• The seasons are caused mainly by changes in the earth’s distance from the sun during its orbit
5 – Not an urban legend as such. Having an elliptical orbit helps, as does having a planet with a 23.5 degree tilt. You could also argue that local variation has as important a role – in Auckland, the oak trees tend to be green one day, then brown and on the ground the next, with hardly any autumn to show for it; in Arrowtown, the autumnal colours are spectacular.
• As long as you pick up a piece of food dropped on the floor within 5 seconds it won’t be contaminated by germs
5-3 – Depends where you drop it of course, as some surfaces are more contaminated than others. I always had the 5-second rule with my kids – helps build the immune system as well as save money!
•There is a giant black cat living wild in the South Island countryside
5 – Fence-sitting on this one. If you’d said ‘panther’ I’d give it a 1 straight away as extremely unlikely – those things are humongous (hip height to an adult, weighing the same as Dan Carter!).
But there could be a ‘giant’ black cat, as in one (or more) larger than the ordinary moggy out there. Feral cats can get very big. That said, none of the videos or photos to date have indicated that the cat/s are particularly large once you take into account distance, scale effects, the cat running etc.
How frequently have you done any of the following?
(Answer daily/weekly/monthly/once a year/occasionally/etc)
• Visited an astrologer
Never. Though I used to cast charts while studying astrophysics at university! That’s how I learned it was more a matter of psychology than anything else.
•Looked up your (or someone else’s) horoscope

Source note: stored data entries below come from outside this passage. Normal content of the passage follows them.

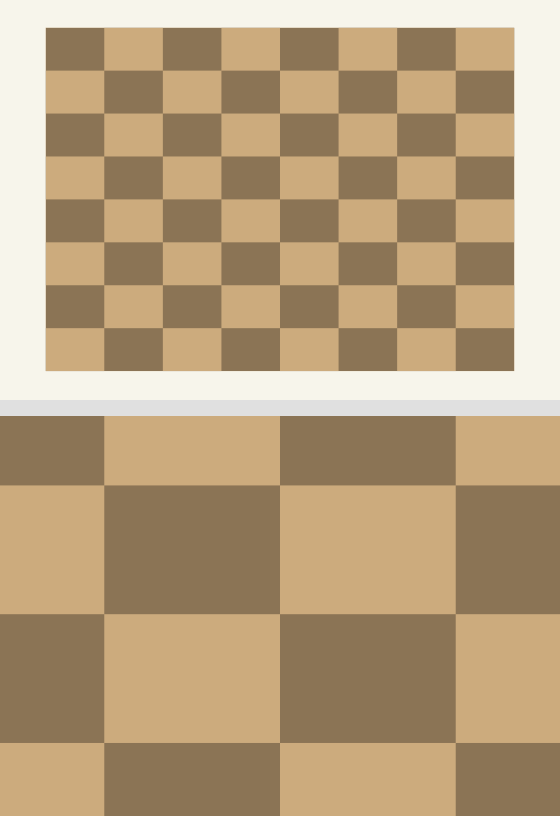
Top, the full canvas; bottom, a detail of the centre.
Reproduce this pattern procedurally as a Shadertoy shader.

```glsl
#define CELLS vec2(8.0, 8.0)
#define BOARD_CENTER vec2(0.5, 0.5015)
#define BOARD_SIZE vec2(0.8368, 0.8585)
#define LIGHT_TAN vec3(0.80, 0.67, 0.49)
#define DARK_BROWN vec3(0.545, 0.455, 0.333)
#define CREAM vec3(0.97, 0.96, 0.92)

// Alternating sign per cell on each axis, blended over one pixel
vec2 cellSign(vec2 cell, vec2 pixel) {
    vec2 edgeDistance = abs(mod(cell - 0.5, 2.0) - 1.0) - 0.5;
    return clamp(2.0 * edgeDistance / pixel, -1.0, 1.0);
}

// Coverage of the board rectangle, measured in cells
float boardMask(vec2 cell, vec2 pixel) {
    vec2 inside = 0.5 * CELLS - abs(cell - 0.5 * CELLS);
    vec2 coverage = clamp(inside / pixel + 0.5, 0.0, 1.0);
    return coverage.x * coverage.y;
}

void mainImage(out vec4 fragColor, in vec2 fragCoord) {
    // Cell coordinates, counted from the lower left board corner
    vec2 cellsPerCanvas = CELLS / BOARD_SIZE;
    vec2 uv = fragCoord / iResolution.xy;
    vec2 cell = (uv - BOARD_CENTER) * cellsPerCanvas + 0.5 * CELLS;
    vec2 pixel = cellsPerCanvas / iResolution.xy;

    // Checker: light where both axis signs agree
    vec2 signs = cellSign(cell, pixel);
    float light = 0.5 + 0.5 * signs.x * signs.y;
    vec3 board = mix(DARK_BROWN, LIGHT_TAN, light);

    // The plain margin meets itself on opposite canvas edges
    vec3 color = mix(CREAM, board, boardMask(cell, pixel));
    fragColor = vec4(color, 1.0);
}
```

Occasionally. Not for a long time though. That’s because I got to the point of thinking that being told to be wary of someone simply because they were a Scorpio was as distasteful as being told to be wary of Samoans or Jews. Stereotyping people in the name of entertainment is nonetheless stereotyping them, to all our detriment.
So when someone asks me my star sign, I say I’m an Asparagus.
• Watched a TV psychic (eg, John Edward, Colin Fry)
Sadly, yes, from time to time, but only in a professional capacity in order to make an informed comment.
• Visited a Tarot reader
Once, just to see how they operated.
• Looked up your (or someone else’s) biorhythm profile
Couple of times as a teenager. Seemed to have no relationship whatsoever to what was going on.
• Visited a palm reader
Haven’t encountered one. I’d be intrigued to hear what they think of my lifeline – it doesn’t end but disappears into my wrist skin.
• Prayed to St Christopher to help you find something
No you idiot, that’s St Anthony!
• Visited a psychic
Not personally, but have been to psychic readings and book launches and other promotional marketing activities by the performers involved in this growing industry. Seen the same old dreary parlour tricks time after time, which is sad, ‘specially when you see vulnerable people being ripped off.
• Attended a séance
• Watched ‘Sensing Murder’
Sadly, yes, from time to time, but only in a professional capacity in order to make an informed comment. I find such psychological manipulation ethically objectionable, especially as an excuse for exploitainment. (Isn’t that a fine word – we need to introduce it into the idiom!)